Saved entries
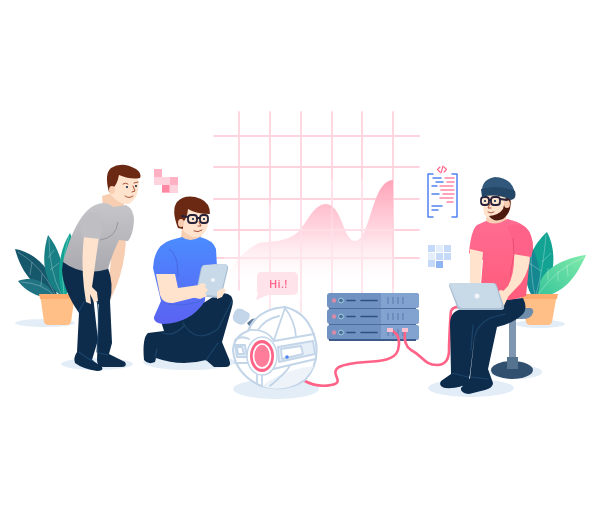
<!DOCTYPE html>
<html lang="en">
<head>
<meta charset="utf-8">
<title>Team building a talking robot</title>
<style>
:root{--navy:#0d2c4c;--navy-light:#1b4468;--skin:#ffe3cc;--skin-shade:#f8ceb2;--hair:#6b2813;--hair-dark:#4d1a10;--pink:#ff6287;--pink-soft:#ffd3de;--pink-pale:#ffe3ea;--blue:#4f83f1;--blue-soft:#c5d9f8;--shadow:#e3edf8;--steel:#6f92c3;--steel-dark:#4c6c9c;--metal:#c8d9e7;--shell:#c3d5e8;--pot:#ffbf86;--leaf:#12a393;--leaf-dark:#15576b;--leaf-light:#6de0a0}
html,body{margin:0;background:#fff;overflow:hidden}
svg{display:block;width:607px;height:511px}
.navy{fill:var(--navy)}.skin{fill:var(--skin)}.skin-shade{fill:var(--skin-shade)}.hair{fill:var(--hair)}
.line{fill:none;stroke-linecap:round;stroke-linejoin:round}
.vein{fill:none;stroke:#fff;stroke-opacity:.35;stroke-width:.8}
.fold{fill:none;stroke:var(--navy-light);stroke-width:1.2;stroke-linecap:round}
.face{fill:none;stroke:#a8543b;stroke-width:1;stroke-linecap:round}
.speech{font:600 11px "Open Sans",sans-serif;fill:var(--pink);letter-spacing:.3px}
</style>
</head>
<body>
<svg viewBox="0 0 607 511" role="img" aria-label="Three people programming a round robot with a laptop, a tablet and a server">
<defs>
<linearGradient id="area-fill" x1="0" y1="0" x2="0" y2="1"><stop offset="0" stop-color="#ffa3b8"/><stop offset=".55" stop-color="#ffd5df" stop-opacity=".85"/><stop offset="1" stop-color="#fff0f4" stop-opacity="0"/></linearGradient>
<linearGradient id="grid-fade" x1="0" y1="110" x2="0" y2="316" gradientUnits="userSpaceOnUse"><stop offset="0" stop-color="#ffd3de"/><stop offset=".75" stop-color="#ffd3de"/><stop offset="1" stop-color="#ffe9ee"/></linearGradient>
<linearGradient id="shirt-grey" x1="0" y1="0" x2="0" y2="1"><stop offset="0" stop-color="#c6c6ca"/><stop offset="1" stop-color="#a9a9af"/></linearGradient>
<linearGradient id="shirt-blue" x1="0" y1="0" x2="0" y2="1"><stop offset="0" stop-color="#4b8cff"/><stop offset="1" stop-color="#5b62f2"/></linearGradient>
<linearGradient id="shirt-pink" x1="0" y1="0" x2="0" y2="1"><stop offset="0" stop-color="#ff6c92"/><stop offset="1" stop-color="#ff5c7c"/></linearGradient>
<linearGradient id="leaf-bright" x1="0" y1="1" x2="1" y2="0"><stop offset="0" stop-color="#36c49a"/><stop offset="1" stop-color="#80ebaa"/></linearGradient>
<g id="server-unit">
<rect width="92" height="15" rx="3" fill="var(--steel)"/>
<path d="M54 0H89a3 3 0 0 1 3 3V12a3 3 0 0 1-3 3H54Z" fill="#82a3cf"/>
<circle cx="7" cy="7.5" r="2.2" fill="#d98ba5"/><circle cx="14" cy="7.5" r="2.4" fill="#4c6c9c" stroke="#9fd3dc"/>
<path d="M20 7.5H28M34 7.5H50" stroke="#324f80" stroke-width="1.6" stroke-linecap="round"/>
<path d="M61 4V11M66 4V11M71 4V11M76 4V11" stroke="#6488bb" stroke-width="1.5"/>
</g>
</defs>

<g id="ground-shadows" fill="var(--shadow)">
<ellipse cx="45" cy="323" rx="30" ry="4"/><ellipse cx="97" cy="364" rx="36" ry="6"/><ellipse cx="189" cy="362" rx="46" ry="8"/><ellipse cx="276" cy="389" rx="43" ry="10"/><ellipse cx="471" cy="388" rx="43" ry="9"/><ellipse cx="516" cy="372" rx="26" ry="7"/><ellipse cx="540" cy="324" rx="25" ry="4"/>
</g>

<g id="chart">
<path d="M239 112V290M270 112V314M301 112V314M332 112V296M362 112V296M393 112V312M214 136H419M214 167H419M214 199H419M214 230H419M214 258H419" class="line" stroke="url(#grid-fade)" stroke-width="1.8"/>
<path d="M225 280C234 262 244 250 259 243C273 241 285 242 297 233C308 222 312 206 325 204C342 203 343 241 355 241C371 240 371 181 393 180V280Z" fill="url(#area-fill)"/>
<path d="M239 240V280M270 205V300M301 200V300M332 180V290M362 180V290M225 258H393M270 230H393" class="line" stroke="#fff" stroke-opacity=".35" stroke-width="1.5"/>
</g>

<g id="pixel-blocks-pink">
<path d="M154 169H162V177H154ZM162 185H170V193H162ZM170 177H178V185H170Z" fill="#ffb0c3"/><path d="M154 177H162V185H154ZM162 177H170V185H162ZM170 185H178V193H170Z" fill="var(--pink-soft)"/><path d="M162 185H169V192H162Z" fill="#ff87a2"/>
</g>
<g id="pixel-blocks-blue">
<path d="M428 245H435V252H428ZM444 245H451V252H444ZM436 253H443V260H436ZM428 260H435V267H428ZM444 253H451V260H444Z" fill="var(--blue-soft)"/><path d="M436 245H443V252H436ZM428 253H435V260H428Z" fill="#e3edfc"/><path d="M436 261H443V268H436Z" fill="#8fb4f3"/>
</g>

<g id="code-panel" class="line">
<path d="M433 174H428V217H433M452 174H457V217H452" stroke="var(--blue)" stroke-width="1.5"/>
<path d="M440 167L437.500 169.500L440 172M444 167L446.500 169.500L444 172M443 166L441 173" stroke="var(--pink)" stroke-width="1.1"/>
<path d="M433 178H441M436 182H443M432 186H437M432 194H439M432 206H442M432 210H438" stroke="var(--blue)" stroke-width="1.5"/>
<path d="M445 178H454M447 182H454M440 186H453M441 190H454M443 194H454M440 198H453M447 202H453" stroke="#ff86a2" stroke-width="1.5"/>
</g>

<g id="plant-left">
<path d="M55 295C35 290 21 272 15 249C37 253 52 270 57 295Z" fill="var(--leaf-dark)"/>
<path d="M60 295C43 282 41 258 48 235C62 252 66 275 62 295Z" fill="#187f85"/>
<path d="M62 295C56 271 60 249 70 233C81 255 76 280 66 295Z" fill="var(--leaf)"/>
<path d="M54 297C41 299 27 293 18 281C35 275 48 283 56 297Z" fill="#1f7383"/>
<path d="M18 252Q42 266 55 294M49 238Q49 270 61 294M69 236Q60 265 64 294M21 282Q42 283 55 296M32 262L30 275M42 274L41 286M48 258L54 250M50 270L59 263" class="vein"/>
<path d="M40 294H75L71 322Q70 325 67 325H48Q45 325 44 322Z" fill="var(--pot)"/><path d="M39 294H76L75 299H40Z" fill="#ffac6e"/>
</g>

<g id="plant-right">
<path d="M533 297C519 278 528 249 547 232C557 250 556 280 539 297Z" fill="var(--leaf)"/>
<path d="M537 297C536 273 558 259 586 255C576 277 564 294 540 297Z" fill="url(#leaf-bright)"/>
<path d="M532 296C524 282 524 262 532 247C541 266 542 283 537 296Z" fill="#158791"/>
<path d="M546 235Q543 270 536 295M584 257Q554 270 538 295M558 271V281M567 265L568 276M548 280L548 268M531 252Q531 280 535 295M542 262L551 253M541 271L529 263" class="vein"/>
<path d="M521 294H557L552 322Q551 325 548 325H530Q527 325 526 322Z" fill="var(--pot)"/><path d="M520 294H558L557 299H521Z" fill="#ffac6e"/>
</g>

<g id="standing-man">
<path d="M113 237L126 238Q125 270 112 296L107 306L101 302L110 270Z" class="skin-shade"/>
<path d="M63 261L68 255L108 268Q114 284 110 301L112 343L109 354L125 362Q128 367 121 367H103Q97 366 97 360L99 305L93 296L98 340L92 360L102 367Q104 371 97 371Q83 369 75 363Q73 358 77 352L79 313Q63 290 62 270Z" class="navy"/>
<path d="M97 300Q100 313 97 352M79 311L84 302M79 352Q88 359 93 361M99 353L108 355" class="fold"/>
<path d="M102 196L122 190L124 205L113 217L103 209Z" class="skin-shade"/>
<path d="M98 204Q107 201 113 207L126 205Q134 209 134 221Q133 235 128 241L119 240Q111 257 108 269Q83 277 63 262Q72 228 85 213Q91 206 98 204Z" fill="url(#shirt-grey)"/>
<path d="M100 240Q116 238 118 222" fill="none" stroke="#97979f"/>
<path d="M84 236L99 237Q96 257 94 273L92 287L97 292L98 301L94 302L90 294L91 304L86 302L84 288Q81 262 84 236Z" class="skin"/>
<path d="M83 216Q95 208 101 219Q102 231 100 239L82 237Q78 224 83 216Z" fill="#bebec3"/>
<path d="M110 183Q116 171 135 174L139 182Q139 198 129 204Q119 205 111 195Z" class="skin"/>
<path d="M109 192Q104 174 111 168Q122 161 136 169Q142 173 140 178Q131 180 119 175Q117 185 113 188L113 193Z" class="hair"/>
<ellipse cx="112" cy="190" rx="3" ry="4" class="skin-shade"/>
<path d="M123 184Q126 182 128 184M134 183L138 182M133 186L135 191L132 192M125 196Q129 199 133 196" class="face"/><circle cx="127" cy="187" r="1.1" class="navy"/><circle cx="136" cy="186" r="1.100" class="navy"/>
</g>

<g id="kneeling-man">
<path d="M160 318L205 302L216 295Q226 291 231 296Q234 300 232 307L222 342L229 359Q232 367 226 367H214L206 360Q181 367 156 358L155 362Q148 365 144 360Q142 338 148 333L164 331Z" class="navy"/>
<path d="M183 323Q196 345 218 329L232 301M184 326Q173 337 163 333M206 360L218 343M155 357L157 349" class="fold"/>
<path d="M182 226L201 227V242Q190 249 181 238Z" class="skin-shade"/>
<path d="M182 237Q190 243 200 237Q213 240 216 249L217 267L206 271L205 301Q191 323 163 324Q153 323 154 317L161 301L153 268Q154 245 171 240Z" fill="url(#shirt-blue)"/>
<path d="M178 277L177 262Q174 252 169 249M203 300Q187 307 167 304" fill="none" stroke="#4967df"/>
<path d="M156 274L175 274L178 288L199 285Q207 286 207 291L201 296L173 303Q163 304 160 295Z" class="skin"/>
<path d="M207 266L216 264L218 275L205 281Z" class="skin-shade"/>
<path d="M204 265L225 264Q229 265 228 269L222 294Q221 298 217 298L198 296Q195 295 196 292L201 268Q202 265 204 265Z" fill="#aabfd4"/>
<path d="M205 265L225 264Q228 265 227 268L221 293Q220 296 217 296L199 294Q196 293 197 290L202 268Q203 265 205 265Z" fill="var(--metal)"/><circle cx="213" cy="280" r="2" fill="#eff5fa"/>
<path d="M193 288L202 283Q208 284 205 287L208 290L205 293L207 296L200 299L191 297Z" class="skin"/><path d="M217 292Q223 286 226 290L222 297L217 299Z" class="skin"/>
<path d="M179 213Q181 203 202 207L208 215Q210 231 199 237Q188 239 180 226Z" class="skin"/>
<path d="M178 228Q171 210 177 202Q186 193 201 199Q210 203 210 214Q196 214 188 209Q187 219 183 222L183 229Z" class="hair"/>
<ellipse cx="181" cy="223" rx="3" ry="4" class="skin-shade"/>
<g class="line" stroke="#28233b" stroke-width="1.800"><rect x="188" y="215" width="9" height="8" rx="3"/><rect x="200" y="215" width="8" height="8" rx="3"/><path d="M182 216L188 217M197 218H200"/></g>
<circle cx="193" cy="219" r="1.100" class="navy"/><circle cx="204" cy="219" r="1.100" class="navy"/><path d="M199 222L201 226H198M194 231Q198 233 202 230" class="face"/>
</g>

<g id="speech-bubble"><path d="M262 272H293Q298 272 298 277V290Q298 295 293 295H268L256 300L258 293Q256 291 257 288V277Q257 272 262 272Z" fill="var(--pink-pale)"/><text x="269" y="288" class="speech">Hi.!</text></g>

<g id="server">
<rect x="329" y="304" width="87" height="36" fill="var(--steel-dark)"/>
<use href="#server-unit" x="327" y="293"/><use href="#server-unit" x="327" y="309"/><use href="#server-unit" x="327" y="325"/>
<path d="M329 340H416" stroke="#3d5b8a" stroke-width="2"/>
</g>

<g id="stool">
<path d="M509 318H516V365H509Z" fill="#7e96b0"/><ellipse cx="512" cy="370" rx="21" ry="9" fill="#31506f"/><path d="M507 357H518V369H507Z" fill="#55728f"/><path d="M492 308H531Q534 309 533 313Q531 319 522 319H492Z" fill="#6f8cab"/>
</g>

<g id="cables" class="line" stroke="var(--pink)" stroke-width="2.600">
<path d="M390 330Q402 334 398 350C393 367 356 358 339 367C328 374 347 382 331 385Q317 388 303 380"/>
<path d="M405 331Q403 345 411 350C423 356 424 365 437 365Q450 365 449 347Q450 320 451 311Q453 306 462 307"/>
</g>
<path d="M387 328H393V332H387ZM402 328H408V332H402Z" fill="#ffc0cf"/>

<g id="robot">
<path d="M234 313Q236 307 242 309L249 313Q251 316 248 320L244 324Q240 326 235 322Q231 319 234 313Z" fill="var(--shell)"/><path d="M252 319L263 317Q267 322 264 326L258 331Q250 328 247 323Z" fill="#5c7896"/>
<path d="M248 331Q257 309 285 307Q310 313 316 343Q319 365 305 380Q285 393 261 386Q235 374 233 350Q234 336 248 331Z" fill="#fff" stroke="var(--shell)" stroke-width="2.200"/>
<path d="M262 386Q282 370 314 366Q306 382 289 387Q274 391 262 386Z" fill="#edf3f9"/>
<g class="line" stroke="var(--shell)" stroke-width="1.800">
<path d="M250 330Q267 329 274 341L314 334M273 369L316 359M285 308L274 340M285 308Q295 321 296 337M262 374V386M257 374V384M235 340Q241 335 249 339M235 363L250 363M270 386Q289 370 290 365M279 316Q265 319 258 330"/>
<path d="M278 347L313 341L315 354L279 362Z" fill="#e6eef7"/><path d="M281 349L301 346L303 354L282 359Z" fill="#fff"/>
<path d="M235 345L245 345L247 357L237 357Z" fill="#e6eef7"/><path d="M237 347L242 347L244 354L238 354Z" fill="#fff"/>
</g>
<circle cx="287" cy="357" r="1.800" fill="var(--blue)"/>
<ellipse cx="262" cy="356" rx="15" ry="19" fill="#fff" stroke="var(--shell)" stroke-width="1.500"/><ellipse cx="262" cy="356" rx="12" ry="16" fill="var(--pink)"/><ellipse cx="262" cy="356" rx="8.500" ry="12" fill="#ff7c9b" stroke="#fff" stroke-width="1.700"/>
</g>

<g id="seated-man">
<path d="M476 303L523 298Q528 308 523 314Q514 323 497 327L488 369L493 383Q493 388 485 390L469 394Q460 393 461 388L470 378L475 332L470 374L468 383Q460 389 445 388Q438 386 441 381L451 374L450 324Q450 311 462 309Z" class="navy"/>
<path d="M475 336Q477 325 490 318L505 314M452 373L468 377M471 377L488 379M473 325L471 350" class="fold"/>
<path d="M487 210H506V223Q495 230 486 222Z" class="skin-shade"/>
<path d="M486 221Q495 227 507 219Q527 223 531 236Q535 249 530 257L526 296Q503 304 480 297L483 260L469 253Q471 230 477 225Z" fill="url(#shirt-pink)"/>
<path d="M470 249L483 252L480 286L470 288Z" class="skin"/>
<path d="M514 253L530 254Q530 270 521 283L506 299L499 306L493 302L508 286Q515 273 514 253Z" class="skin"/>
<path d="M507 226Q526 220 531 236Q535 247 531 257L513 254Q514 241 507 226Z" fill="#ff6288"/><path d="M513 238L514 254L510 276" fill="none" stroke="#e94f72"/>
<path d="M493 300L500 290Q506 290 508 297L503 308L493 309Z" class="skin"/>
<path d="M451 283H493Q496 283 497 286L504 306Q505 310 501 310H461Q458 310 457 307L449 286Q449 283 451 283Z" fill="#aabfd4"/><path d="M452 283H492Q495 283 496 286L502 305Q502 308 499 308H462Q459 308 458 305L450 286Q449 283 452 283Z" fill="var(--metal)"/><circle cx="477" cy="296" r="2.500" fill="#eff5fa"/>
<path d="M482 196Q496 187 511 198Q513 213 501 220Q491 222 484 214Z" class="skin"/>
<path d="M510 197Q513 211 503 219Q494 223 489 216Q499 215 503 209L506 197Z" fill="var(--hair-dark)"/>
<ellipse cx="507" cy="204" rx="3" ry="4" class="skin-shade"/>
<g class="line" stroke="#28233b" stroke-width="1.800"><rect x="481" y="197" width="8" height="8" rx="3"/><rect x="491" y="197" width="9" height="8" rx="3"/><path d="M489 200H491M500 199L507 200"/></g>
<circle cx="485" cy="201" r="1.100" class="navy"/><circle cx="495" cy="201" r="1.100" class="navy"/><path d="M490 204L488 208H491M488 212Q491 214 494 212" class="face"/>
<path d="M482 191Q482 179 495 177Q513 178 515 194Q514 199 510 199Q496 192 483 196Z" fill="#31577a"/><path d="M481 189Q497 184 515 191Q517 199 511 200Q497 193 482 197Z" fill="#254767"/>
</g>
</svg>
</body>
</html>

## [Task details]
Retype exactly the lines above, from the one with "167L437.500 169.500L440 172M444" through the one with "178H441M436 182H443M432 186H437M432", inclusive.

## [Written response]
<path d="M440 167L437.500 169.500L440 172M444 167L446.500 169.500L444 172M443 166L441 173" stroke="var(--pink)" stroke-width="1.1"/>
<path d="M433 178H441M436 182H443M432 186H437M432 194H439M432 206H442M432 210H438" stroke="var(--blue)" stroke-width="1.5"/>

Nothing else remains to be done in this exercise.